For long, the administration- the sarkaar– was something high-up there in the hierarchy of things. They made plans for the communities, for their development and welfare and gathered resources for these plans. The communities, on the other hand, were destined to hope that the administration knows best about how, when and where to implement these. The communities could urge, request, make their case but seldom claim, particularly so in education.
With the Right to Education Act and its increasing reach among the communities in rural India, the equation is changing. And how. This change can be witnessed among the mothers of Darlimunda in Nuapada, Odisha, when they say that they make sure their kids reach the primary school in the village. The women representatives in Panchayat and SMC work together to make sure that issues of education are discussed and acted upon in the meeting, said a SMC member, Kalpalata Pradhan, in the MTA group meeting.

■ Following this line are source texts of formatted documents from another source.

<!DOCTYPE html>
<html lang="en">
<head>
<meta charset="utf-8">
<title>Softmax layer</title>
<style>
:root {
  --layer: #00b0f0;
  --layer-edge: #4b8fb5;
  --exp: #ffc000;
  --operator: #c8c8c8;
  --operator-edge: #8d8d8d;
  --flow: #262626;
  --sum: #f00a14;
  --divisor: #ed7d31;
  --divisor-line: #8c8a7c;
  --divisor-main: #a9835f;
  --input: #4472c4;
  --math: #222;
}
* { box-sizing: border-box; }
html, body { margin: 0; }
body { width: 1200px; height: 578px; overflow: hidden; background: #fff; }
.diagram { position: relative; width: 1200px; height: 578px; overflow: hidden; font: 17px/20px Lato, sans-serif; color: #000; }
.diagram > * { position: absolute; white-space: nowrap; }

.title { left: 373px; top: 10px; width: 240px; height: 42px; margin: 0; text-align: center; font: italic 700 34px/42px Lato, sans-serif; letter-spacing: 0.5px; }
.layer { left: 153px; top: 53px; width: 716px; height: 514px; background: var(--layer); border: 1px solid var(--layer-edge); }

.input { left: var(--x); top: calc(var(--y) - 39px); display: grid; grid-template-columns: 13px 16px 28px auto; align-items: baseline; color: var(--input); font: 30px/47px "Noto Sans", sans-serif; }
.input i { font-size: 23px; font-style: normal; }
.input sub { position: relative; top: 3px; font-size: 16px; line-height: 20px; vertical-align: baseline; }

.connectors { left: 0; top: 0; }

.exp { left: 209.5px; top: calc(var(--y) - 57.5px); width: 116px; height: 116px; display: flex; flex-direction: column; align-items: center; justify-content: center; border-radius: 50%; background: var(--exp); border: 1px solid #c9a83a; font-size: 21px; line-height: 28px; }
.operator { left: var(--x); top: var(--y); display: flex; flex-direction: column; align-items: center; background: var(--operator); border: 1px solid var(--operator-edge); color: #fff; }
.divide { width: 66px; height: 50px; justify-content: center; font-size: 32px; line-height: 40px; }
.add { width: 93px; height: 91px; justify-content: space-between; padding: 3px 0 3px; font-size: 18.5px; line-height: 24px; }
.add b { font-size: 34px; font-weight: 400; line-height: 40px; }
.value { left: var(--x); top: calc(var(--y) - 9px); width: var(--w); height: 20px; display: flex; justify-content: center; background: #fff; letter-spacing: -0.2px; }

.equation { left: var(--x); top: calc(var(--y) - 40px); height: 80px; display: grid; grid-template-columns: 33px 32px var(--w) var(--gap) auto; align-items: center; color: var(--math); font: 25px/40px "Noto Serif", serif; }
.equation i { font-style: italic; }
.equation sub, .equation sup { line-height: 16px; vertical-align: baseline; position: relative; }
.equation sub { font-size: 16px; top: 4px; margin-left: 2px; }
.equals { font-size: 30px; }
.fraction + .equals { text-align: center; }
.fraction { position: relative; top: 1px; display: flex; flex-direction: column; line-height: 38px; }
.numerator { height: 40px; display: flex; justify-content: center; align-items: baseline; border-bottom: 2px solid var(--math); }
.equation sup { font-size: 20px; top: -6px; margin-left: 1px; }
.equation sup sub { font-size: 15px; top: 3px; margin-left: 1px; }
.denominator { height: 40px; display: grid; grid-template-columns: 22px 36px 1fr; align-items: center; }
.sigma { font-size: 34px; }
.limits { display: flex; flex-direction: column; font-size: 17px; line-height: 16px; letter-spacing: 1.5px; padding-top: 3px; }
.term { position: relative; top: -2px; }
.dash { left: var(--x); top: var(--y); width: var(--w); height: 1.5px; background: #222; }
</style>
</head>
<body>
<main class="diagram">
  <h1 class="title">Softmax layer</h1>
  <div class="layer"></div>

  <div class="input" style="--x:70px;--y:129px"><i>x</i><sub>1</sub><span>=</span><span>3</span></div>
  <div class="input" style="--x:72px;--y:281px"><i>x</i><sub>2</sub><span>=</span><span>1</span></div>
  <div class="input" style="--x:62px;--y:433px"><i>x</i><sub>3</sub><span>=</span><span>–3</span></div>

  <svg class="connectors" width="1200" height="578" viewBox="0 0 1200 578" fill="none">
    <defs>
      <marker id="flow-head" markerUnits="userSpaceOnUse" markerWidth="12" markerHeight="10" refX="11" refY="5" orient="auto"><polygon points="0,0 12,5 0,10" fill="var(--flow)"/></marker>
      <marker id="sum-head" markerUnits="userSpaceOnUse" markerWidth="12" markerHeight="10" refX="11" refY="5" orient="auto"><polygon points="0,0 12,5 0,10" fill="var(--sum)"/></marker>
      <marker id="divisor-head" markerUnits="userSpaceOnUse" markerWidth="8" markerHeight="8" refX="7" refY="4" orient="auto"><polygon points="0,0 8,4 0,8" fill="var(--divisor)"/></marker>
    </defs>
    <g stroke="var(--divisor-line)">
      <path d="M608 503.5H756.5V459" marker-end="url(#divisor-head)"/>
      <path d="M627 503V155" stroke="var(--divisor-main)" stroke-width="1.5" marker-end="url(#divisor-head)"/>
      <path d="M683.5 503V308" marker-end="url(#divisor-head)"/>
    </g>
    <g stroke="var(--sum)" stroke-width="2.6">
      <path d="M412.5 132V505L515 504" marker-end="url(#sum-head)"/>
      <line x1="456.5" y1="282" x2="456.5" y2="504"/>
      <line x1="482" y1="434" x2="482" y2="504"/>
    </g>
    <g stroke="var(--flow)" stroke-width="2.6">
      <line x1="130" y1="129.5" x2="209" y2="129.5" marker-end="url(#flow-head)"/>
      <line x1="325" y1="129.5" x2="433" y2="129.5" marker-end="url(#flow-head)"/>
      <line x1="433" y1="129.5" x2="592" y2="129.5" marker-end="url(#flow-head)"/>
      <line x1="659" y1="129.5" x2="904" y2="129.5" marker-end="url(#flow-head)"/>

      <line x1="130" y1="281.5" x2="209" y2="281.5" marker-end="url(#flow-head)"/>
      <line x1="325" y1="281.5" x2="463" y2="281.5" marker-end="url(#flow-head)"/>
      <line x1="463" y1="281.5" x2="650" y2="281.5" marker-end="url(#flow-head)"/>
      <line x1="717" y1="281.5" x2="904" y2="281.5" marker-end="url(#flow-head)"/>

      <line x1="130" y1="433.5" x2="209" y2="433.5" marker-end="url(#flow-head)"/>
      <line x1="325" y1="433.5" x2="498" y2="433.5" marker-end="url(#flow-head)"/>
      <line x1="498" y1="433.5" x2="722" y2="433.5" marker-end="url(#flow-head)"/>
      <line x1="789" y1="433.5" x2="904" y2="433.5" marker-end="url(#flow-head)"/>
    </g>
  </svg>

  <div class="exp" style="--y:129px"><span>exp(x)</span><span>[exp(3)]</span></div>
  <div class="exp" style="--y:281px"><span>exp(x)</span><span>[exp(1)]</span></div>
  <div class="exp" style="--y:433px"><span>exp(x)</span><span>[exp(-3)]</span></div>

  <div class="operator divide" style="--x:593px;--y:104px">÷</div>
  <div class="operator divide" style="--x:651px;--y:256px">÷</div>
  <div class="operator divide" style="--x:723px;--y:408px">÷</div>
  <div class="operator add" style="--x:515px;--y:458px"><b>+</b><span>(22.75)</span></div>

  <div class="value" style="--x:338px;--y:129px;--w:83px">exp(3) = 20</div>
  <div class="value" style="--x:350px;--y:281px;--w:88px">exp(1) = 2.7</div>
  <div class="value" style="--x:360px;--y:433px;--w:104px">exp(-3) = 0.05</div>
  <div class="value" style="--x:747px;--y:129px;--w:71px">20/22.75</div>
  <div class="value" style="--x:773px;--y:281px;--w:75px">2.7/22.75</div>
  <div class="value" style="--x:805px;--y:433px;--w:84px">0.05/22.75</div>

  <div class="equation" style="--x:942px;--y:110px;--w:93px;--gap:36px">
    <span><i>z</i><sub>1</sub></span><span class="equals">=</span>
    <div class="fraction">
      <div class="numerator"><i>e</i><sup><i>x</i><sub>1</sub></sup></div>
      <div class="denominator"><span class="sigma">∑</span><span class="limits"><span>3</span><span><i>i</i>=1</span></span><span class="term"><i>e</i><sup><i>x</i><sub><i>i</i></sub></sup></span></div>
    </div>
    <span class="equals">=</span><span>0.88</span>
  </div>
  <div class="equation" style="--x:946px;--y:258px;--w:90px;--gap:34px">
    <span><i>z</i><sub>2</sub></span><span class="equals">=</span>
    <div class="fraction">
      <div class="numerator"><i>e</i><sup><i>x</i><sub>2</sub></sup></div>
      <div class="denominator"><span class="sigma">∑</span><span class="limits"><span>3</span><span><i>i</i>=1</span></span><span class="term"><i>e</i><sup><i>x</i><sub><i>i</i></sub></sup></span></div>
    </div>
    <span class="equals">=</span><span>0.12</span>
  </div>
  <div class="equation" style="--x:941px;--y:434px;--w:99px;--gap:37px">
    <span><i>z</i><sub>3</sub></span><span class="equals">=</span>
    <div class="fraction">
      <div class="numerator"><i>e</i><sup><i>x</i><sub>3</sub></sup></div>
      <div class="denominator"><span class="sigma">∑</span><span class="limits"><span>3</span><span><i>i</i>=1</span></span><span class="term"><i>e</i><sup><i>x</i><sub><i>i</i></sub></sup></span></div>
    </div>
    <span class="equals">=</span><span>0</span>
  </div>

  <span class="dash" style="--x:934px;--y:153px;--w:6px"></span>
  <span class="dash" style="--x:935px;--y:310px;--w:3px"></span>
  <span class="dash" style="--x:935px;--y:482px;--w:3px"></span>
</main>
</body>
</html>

The change can be witnessed in the constantly increasing understanding of communities about education and its stakeholders. The ex-president of SMC in Kushdhauna in Komna, Odisha is quick to point out to the residents that parents have to take responsibility for the education of their children. Be it Pipalchhadi or Jhanjimunda in Komna, Odisha, the SMC members not only understand but also elegantly articulate issues of learning deficits and why it should be addressed. And this increased understanding is equally reflected in the increased collaboration of teachers like Arun Manjhi and Mr. Mahananda attend and respond to the concerns of SMC and village residents. It is commendable because they also have to engage with the government systems and yet they joined the village residents in their dream to ensure quality education for their children. This is indeed the drum-roll for a grand beginning. Most of the SMCs in these areas have finished their tenure. In many places the SMCs have decided to include a child representative.
This strong awareness has to be matched with a swift response from the administration to keep the this interaction with the communities from turning confrontational. Also, a huge responsibility lies with the practitioners- including AIF and its implementation partners to facilitate the improvements in a collaborative way. Another challenge is to integrate the sustainability of activity-based teaching and learning practices in the vision of the communities for their ideal school.
So how do we balance this equation of vision and will from the communities for a sustained effort to transform education in Nuapada? By adjusting the magnitude of all these variables of community mobilization, advocacy, collaboration and realistic action oriented planning at all levels of stakeholders. For 10 years AIF and Lokadrusti have worked together to make stakeholders aware of their claims and responsibilities towards the education of their children. Going forward, along with Lokadrusti, AIF will focus on engaging with these stakeholders to further the process of change from ideas to actions to more ideas.